The story of Jewish sects is as ancient as our faith. The reader is encouraged not to buy into the Orthodox view that, before the advent of Reform, Judaism was this idilical alle briden group of harmonious coreligionists. Far from true, our history is full of miss-encounters between pharisees and sadduccees, rabanites and karaites, maimonideans and traditionalists, hasidim and mitnagdim, etc., not to mention the eternal rivalry between people who follow different minhagim. What happen in the 20th century is that some of these denominations and sects reached a higher degree of institutionalization, and managed to create their own seminaries, yeshivot and synagogue federations. Now, are these structures still valid in the second decade of the 21st century? I think the pulse of the street is telling us otherwise.

No doubt, I am persuaded that one of the biggest factors for decreasing affiliation is the fact that Jews got used to having services for free. Why support a synagogue if after all you only need it for your wedding day, funeral and –just maybe– to listen to a decent Kol Nidre once a year. However, another factor that few people seem to have in mind is the increasing difficulty to identify with the global of a denomination, with its organizational culture, beliefs, and decisions. We may identify with some of the ideology of a denomination, but it is really hard not to be very critical of the realization of these postulates.

If I can make a parallel, Judaism has no “party discipline”: we do not feel compelled to support the “vote” of our denominations, nor is our dissension a sine-qua-non like it happens in some political arenas. Furthermore, we have no real dogmas, which makes very difficult to define who is in, and who is out, who is normative and who is heretic. And yet, human nature gets on our way and we still have a tendency to act sectarian. The well-known Orthodox trend to deny legitimacy to everybody else (progressive rabbis, other interpretations of Torah, Jewish identity of some people) is a blatant example, but none of us is totally exempt of this sin. We are happy when the Other comes to our terrain: some are happy to see Conservative kids done talit katan, some are happy to see Reform shuls use more Hebrew, some rejoice when seeing any timid apertures toward women rights in Orthodox milieus, etc. Some get really excited when most of the incoming students at RRC on a particular year are not Reconstructionists but Renewalists.  It is like we are so convinced of our ways that we rejoice whenever the Other gets closer to what we consider the true spirit of Judaism.

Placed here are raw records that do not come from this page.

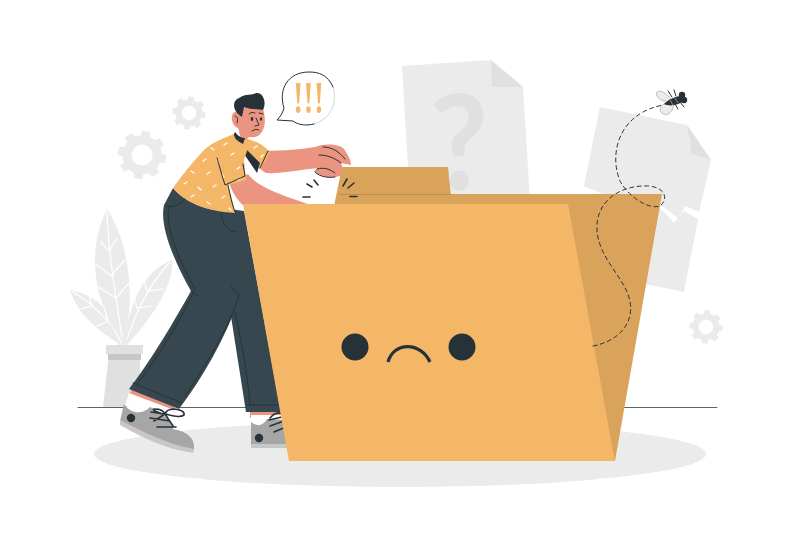
<!DOCTYPE html>
<html lang="en">
<head>
<meta charset="utf-8">
<title>Empty folder</title>
<style>
:root{--paper:#fff;--pale:#ebebeb;--mist:#e0e0e0;--grey:#c7c7c7;--shoe:#a6a6a6;--ink:#263238;--denim:#37474f;--amber:#f4b667;--amber-dark:#daa35c;--skin:#eb9481;--skin-dark:#d9796a}
html,body{margin:0;height:100%;overflow:hidden;background:var(--paper)}
svg{display:block;width:800px;height:533px}
.pale{fill:var(--pale)}.mist{fill:var(--mist)}.grey{fill:var(--grey)}
.white{fill:var(--paper)}.ink{fill:var(--ink)}.denim{fill:var(--denim)}
.amber{fill:var(--amber)}.amber-dark{fill:var(--amber-dark)}.skin{fill:var(--skin)}.shoe{fill:var(--shoe)}
.line{fill:none;stroke:var(--ink);stroke-width:1;stroke-linecap:round;stroke-linejoin:round}
.bold{stroke-width:1.6}
.vein{fill:none;stroke:var(--paper);stroke-width:1.2;stroke-linecap:round}
.question{font:700 132px Lato,sans-serif;fill:var(--mist)}
.alert{font:700 41px "Noto Serif",serif;fill:var(--amber)}
</style>
</head>
<body>
<svg viewBox="0 0 800 533" role="img" aria-label="A man searching inside a large sad empty folder">
<defs>
<g id="gear">
<circle r="15" fill="none" stroke="#ebebeb" stroke-width="9"/>
<g id="teeth" class="pale">
<path id="tooth" d="M-5-17L-4-24H4L5-17Z"/>
<use href="#tooth" transform="rotate(45)"/><use href="#tooth" transform="rotate(90)"/><use href="#tooth" transform="rotate(135)"/><use href="#tooth" transform="rotate(180)"/><use href="#tooth" transform="rotate(225)"/><use href="#tooth" transform="rotate(270)"/><use href="#tooth" transform="rotate(315)"/>
</g>
</g>
<clipPath id="shirt-shape"><path d="M234 134C218 140 209 145 203 151C192 163 182 175 173 188C184 202 205 211 235 213C233 202 231 194 228 185L246 180L270 154C264 146 254 140 244 138Z"/></clipPath>
</defs>

<g id="background">
<ellipse class="pale" cx="400" cy="454" rx="306" ry="33"/>
<path class="line" d="M78 407.500H126M178 407.500H250M618 407.500H717" stroke-width=".8" opacity=".75"/>
<use href="#gear" transform="translate(142 155) rotate(10)"/>
<use href="#gear" transform="translate(189 113) rotate(8) scale(.69)"/>
<use href="#gear" transform="translate(706 327) rotate(5) scale(.69)"/>
</g>

<g id="question-sheet">
<path class="pale" d="M402 66L491 60L523 87L530 200H410Z"/>
<path class="mist" d="M491 60L492 87L523 87Z"/>
<text class="question" transform="translate(434 191) rotate(-3)" textLength="58" lengthAdjust="spacingAndGlyphs">?</text>
</g>

<g id="torn-sheet">
<path class="pale" d="M600 107L687 125L711 160L699 212L685 206L679 219L665 208L657 204L640 210L584 186Z"/>
<path class="mist" d="M687 125L692 154L711 160Z"/>
<path class="pale" d="M640 209L657 205L665 213L674 223L684 211L698 219L684 292L630 281Z"/>
</g>

<g id="plant">
<path class="pale" d="M124 345C128 310 140 272 172 260C174 282 157 312 127 345Z"/>
<path class="pale" d="M121 345C115 312 95 294 70 290C77 313 96 330 121 345Z"/>
<path class="pale" d="M122 345C84 284 93 237 107 209C121 229 139 280 124 345Z"/>
<path class="vein" d="M107 211C108 250 116 300 123 343M101 242L109 251L117 238M96 264L111 276L125 260M98 287L116 298L129 283M169 263C148 286 133 318 126 343M144 278L147 291L164 289M134 297L137 308L153 306M73 292C94 305 112 323 121 342M80 309L92 306L89 295M97 326L108 321L104 307"/>
<path d="M123 300V346M128 320L126 346M110 325L120 346" fill="none" stroke="#ebebeb" stroke-width="2"/>
<path class="mist" d="M109 354H140V407H103Z"/><path class="grey" d="M108 354H141V360H108Z"/><path class="mist" d="M106 345H143V354H106Z"/>
</g>

<g id="folder-back">
<path class="amber-dark" d="M334 206L342 167H448L452 206Z"/>
<path class="amber-dark" d="M338 194H662L615 461H560L540 204H336Z"/>
<path d="M339 194.500H452" stroke="#b88645" stroke-width=".7" fill="none"/>
</g>

<g id="man">
<g id="back-leg">
<path class="skin" d="M250 408H283V418H250Z"/>
<path class="white" d="M251 415H282V426H251Z"/>
<path class="shoe" d="M251 422C257 427 263 426 267 419L289 420V447H251Z"/>
<path class="grey" d="M251 444H290V448H251Z"/>
<circle class="ink" cx="259" cy="438" r="4.200"/>
<path class="line bold" d="M269 420L282 417M270 426L284 421M274 432L286 427M270 418C276 411 282 412 283 416"/>
<path class="denim" d="M214 207L244 211L281 412H246L230 310Z"/>
<path class="line" d="M247 405H279M235 312C242 344 247 372 250 404"/>
</g>
<g id="front-leg">
<path class="skin" d="M132 389L175 406L174 412L129 395Z"/>
<path class="white" d="M129 393L174 410L170 423L125 405Z"/>
<path class="shoe" d="M124 404C131 415 144 414 150 407C165 413 171 421 173 429C188 432 195 438 194 450C165 446 141 432 120 421Z"/>
<path class="grey" d="M120 420C142 431 166 444 194 449L193 453C164 449 140 436 120 425Z"/>
<circle class="ink" cx="131" cy="418" r="4.200"/>
<path class="line bold" d="M151 412L165 414M150 418L170 421M157 427L176 427M165 414C167 406 186 409 184 415C180 418 174 416 165 414C158 414 150 409 155 409C161 409 164 412 165 414L173 426M165 414L154 421"/>
<path class="denim" d="M173 188C187 204 208 211 234 212C241 228 248 260 240 297C224 341 203 377 179 409L129 389C152 359 173 323 191 291C175 263 159 226 164 205Z"/>
<path class="line" d="M133 383L182 403M167 206C175 208 182 204 186 197M239 294C233 320 208 362 185 396M191 291L198 296M239 296L231 286M169 207C164 228 181 263 195 289C180 322 155 362 136 385M221 213C222 224 228 231 236 232"/>
</g>
<g id="lower-arm">
<path class="skin" d="M229 182L248 174C256 185 275 193 302 202L313 206H244C237 200 232 192 229 182Z"/>
</g>
<g id="upper-arm">
<path class="skin" d="M257 151C276 151 296 150 315 147C325 143 340 144 344 149C348 155 351 160 351 165L341 163C343 167 343 172 340 176C330 179 321 177 314 171L318 168C298 170 280 174 266 173C258 169 254 160 257 151Z"/>
<path class="line" d="M323 147C333 147 339 152 345 159M319 155C329 155 336 159 341 163M317 169C324 167 330 169 335 173M315 172C320 177 328 178 335 177" stroke-width=".8"/>
</g>
<path id="far-sleeve" class="amber" d="M243 138C254 140 265 145 270 153L260 169L247 152Z"/>
<path class="ink" d="M246 149L260 163L257 173L244 154Z"/>
<g id="shirt">
<path class="amber" d="M234 134C218 140 209 145 203 151C192 163 182 175 173 188C184 202 205 211 235 213C233 202 231 194 228 185L246 180L244 160L248 148L244 138Z"/>
<g clip-path="url(#shirt-shape)">
<path class="vein" stroke-width="1.500" d="M211 148L214 150M224 145L227 143M203 161L206 159M217 160L219 163M231 155L234 153M191 171L194 173M207 174L210 172M222 174L224 177M237 169L240 167M184 184L187 182M198 187L201 190M213 187L216 185M191 197L194 195M207 202L210 204M222 198L225 196M229 208L231 210M254 148L257 146M261 157L263 155M238 180L241 178"/>
</g>
<path class="line" d="M217 158C220 168 222 176 225 185L245 176L243 164M228 185C230 195 232 204 235 212M268 151L260 168" stroke-width=".9"/>
</g>
<g id="head">
<path class="skin" d="M235 111L239 130C239 138 244 143 249 137L248 133Z"/>
<path class="ink" d="M235 132C238 136 241 138 245 138L243 144C237 141 234 138 234 134Z"/>
<path class="skin" d="M238 105C248 100 260 104 263 109C266 118 266 131 258 136C249 140 240 134 238 128C234 127 231 121 232 116C233 112 235 111 238 113Z"/>
<path class="ink" d="M238 114C233 109 232 101 239 98C246 93 252 96 256 93C263 92 267 102 263 110C260 109 252 110 244 107L242 117Z"/>
<path class="line" d="M249 114C251 112 253 112 255 113M259 113L263 114M256 118L259 125L255 126M252 131C255 129 257 129 259 130M235 116C238 117 238 120 237 123" stroke-width="1.100"/>
<ellipse class="ink" cx="252" cy="119" rx="1.300" ry="1.900"/><ellipse class="ink" cx="261" cy="119" rx="1.200" ry="1.800"/>
</g>
</g>

<g id="speech-bubble">
<path class="white" d="M277 120C281 116 283 112 284 108C278 89 289 72 309 72C326 72 335 84 335 98C335 116 322 125 309 125C302 125 297 124 293 121Z"/>
<path class="line" d="M333 87C328 75 319 72 309 72C288 72 278 89 284 108C283 112 281 116 277 120L293 121C298 125 306 126 314 124"/>
<path class="line" d="M333 87C338 105 330 119 314 124" stroke-opacity=".2"/>
<text class="alert" x="293" y="113" textLength="31" lengthAdjust="spacingAndGlyphs">!!!</text>
</g>

<path id="rustle-marks" class="line bold" d="M314 180L318 185M307 184L312 187M303 197H310M347 179L343 186M354 183L348 188M350 196.500H357"/>

<g id="folder-front">
<path class="amber" d="M243 204H569L615 461H289Z"/>
<path class="amber-dark" d="M568 204H590L615 461Z"/>
<circle class="ink" cx="355" cy="347" r="13.500"/><circle class="ink" cx="462" cy="347" r="13.500"/>
<path d="M388 362C394 341 421 342 430 362" fill="none" stroke="#263238" stroke-width="3.200"/>
</g>

<g id="fly">
<path class="line" stroke-width="1.200" stroke-dasharray="4 3.500" d="M593 346C619 341 634 323 630 302C626 277 595 257 597 224C599 199 622 185 648 186C665 187 669 199 660 206C648 210 628 196 620 181C608 151 621 112 664 105"/>
<path d="M671 99C662 88 654 90 657 96C660 101 666 102 671 101C662 103 657 110 662 113C668 118 674 110 674 103Z" fill="#ebebeb" stroke="#a6a6a6" stroke-width=".7"/>
<path class="line" d="M672 97L668 91M676 96L674 90M680 102L684 107M675 104L678 109" stroke-width=".9"/>
<path class="ink" d="M664 104C669 99 676 96 682 96L684 101C678 105 670 107 664 104Z"/>
<circle class="ink" cx="682" cy="95" r="3.200"/><circle class="ink" cx="684" cy="100" r="3.200"/>
<path d="M670 100L673 105M675 98L678 103" stroke="#a6a6a6" stroke-width=".8"/>
</g>
</svg>
</body>
</html>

Maybe we should stop and reconsider if we aren’t all like those Sephardic folks of my anecdote, if we are not basking in our own groupthink and isolationism. Perhaps we’ll discover that our lack of critical thinking may be one of the factors that is keeping many Jews from affiliation. In my own case, I found it more and more difficult to label myself as belonging to an univocal denomination. What is more, I don’t see the purpose or the benefit of it. I was ordained by the Reconstructionist movement and feel a strong identification with some of its core ideas about Torah, the Divine, retribution, etc. And yet, I’ll never understand or accept the movements lack of definition on hot topics, its negative to the integration of cantors into their rabbinical association, its lack of vision regarding international expansion, or the (willing?) ambiguity of its “trademark” (how many of you can pinpoint the main differences between Reconstructionism, Reform and the Renewal movement?). And since there is no Reconstructionist cantorial association, I do belong the the Conservative Cantors Assembly. I feel identified, again, with some of its core postulates, but do I agree with all of their realizations?

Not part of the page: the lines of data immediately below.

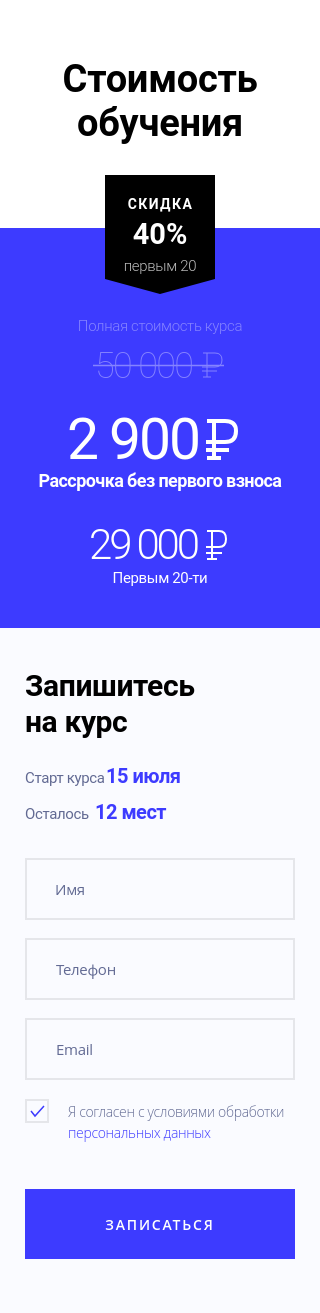
<!DOCTYPE html>
<html lang="ru">
<head>
<meta charset="utf-8">
<title>Стоимость обучения</title>
<style>
:root {
  --accent: #3d3bff;
  --accent-soft: #8583ff;
  --ink: #000;
  --paper: #fff;
  --form-bg: #fafbff;
  --muted: #626a93;
  --line: #e5e6ea;
}
* { box-sizing: border-box; margin: 0; padding: 0; }
html, body { width: 320px; height: 1313px; overflow: hidden; }
body { font-family: Roboto, sans-serif; color: var(--ink); background: var(--paper); white-space: nowrap; }
.pricing { position: relative; height: 628px; text-align: center; }
.pricing-title { height: 228px; padding-top: 57px; font-size: 38px; line-height: 44px; font-weight: 700; letter-spacing: -.3px; }
.badge { position: absolute; left: 105px; top: 175px; width: 110px; height: 119px; padding-top: 20px; color: var(--paper); background: var(--ink); clip-path: polygon(0 0, 100% 0, 100% 104px, 50% 100%, 0 104px); }
.badge-label { font-size: 14px; line-height: 18px; font-weight: 700; letter-spacing: 1.4px; padding-left: 1px; }
.badge-value { display: block; font-size: 29px; line-height: 42px; font-weight: 700; }
.badge-note { font-size: 15px; line-height: 20px; margin-top: 1px; font-weight: 300; letter-spacing: -.3px; color: #bbb; }
.prices { height: 400px; padding-top: 87px; color: var(--paper); background: var(--accent); }
.prices p { font-size: 15px; line-height: 22px; letter-spacing: -.35px; }
.prices .full-label { font-weight: 300; color: var(--accent-soft); }
.prices .installment { font-size: 18px; line-height: 24px; font-weight: 700; letter-spacing: -.6px; }
.price { display: block; width: 320px; }
.price text { font-family: Roboto, sans-serif; fill: currentColor; }
.price .ruble { fill: none; stroke: currentColor; }
.old-price { color: var(--accent-soft); }
.signup { height: 685px; padding: 40px 25px 0; background: var(--form-bg); }
.signup-title { font-size: 30px; line-height: 36px; font-weight: 700; letter-spacing: -.4px; }
.facts { padding-top: 18px; font-size: 15px; line-height: 36px; letter-spacing: -.35px; color: var(--muted); }
.facts p { display: flex; align-items: baseline; height: 36px; }
.facts span { width: 81px; }
.facts .seats span { width: 70px; }
.facts strong { font-size: 20px; letter-spacing: -.5px; color: var(--accent); }
.fields { display: flex; flex-direction: column; gap: 18px; padding-top: 28px; }
.field { height: 62px; padding-left: 29px; border: 2px solid var(--line); font: 15px/58px "Open Sans", sans-serif; letter-spacing: -.3px; color: var(--muted); }
.field.name { padding-left: 28px; }
.consent { display: flex; gap: 19px; padding-top: 19px; font: 300 14px/21px "Open Sans", sans-serif; letter-spacing: -.35px; color: var(--muted); }
.consent-text { padding-top: 2px; }
.consent a { color: var(--accent); text-decoration: none; }
.checkbox { flex: none; width: 24px; height: 24px; border: 2px solid var(--line); }
.checkbox svg { display: block; }
.submit { display: block; height: 70px; margin-top: 46px; font: 600 14px/71px "Open Sans", sans-serif; letter-spacing: 1.8px; text-align: center; text-decoration: none; color: var(--paper); background: var(--accent); }
</style>
</head>
<body>
<section class="pricing">
  <h1 class="pricing-title">Стоимость<br>обучения</h1>
  <div class="prices">
    <p class="full-label">Полная стоимость курса</p>
    <svg class="price old-price" height="72" viewBox="0 337 320 72" role="img" aria-label="50 000 ₽">
      <text x="95" y="378" font-size="36" font-weight="100" textLength="99">50 000</text>
      <path class="ruble" d="M203 353H215Q222 353 222 360Q222 367 215 367H202M207 353V377M203 377H211M202 371H217"/>
      <path class="ruble" d="M93 365.500H224" stroke-width="1.500"/>
    </svg>
    <svg class="price" height="60" viewBox="0 409 320 60" role="img" aria-label="2 900 ₽">
      <text x="67" y="459" font-size="57" textLength="134">2 900</text>
      <path class="ruble" stroke-width="4" d="M207 421H225Q236 421 236 431Q236 442 225 442H206M214 421V458M207 458H221M206 450H229"/>
    </svg>
    <p class="installment">Рассрочка без первого взноса</p>
    <svg class="price" height="74" viewBox="0 493 320 74" role="img" aria-label="29 000 ₽">
      <text x="89" y="559" font-size="42" font-weight="300" textLength="111">29 000</text>
      <path class="ruble" stroke-width="2" d="M207 531H219Q226 531 226 539Q226 547 219 547H206M212 531V559M207 559H217M206 553H222"/>
    </svg>
    <p>Первым 20-ти</p>
  </div>
  <div class="badge">
    <p class="badge-label">СКИДКА</p>
    <strong class="badge-value">40%</strong>
    <p class="badge-note">первым 20</p>
  </div>
</section>
<section class="signup">
  <h2 class="signup-title">Запишитесь<br>на курс</h2>
  <div class="facts">
    <p><span>Старт курса</span><strong>15 июля</strong></p>
    <p class="seats"><span>Осталось</span><strong>12 мест</strong></p>
  </div>
  <div class="fields">
    <div class="field name">Имя</div>
    <div class="field">Телефон</div>
    <div class="field">Email</div>
  </div>
  <div class="consent">
    <div class="checkbox">
      <svg width="20" height="20" role="img" aria-label="Отмечено"><path d="M4 10L8 15L17 5" fill="none" stroke="var(--accent)" stroke-width="1.500"/></svg>
    </div>
    <p class="consent-text">Я согласен с условиями обработки<br><a href="#">персональных данных</a></p>
  </div>
  <a class="submit" href="#">ЗАПИСАТЬСЯ</a>
</section>
</body>
</html>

Why so many new congregations and independent minianim choose to be post-denominational? And yet, those shuls which choose to belong are often difficult to label: Conservadox, Reconstructinewal, Reform-but-Traditional, etc. Why should a Jew living in the second decade of the third millennium wear labels created a century ago? I think that maturity is bringing us moderation, and that we are regaining the ability of thinking outside of our denominational box. Here may lay the key of our future.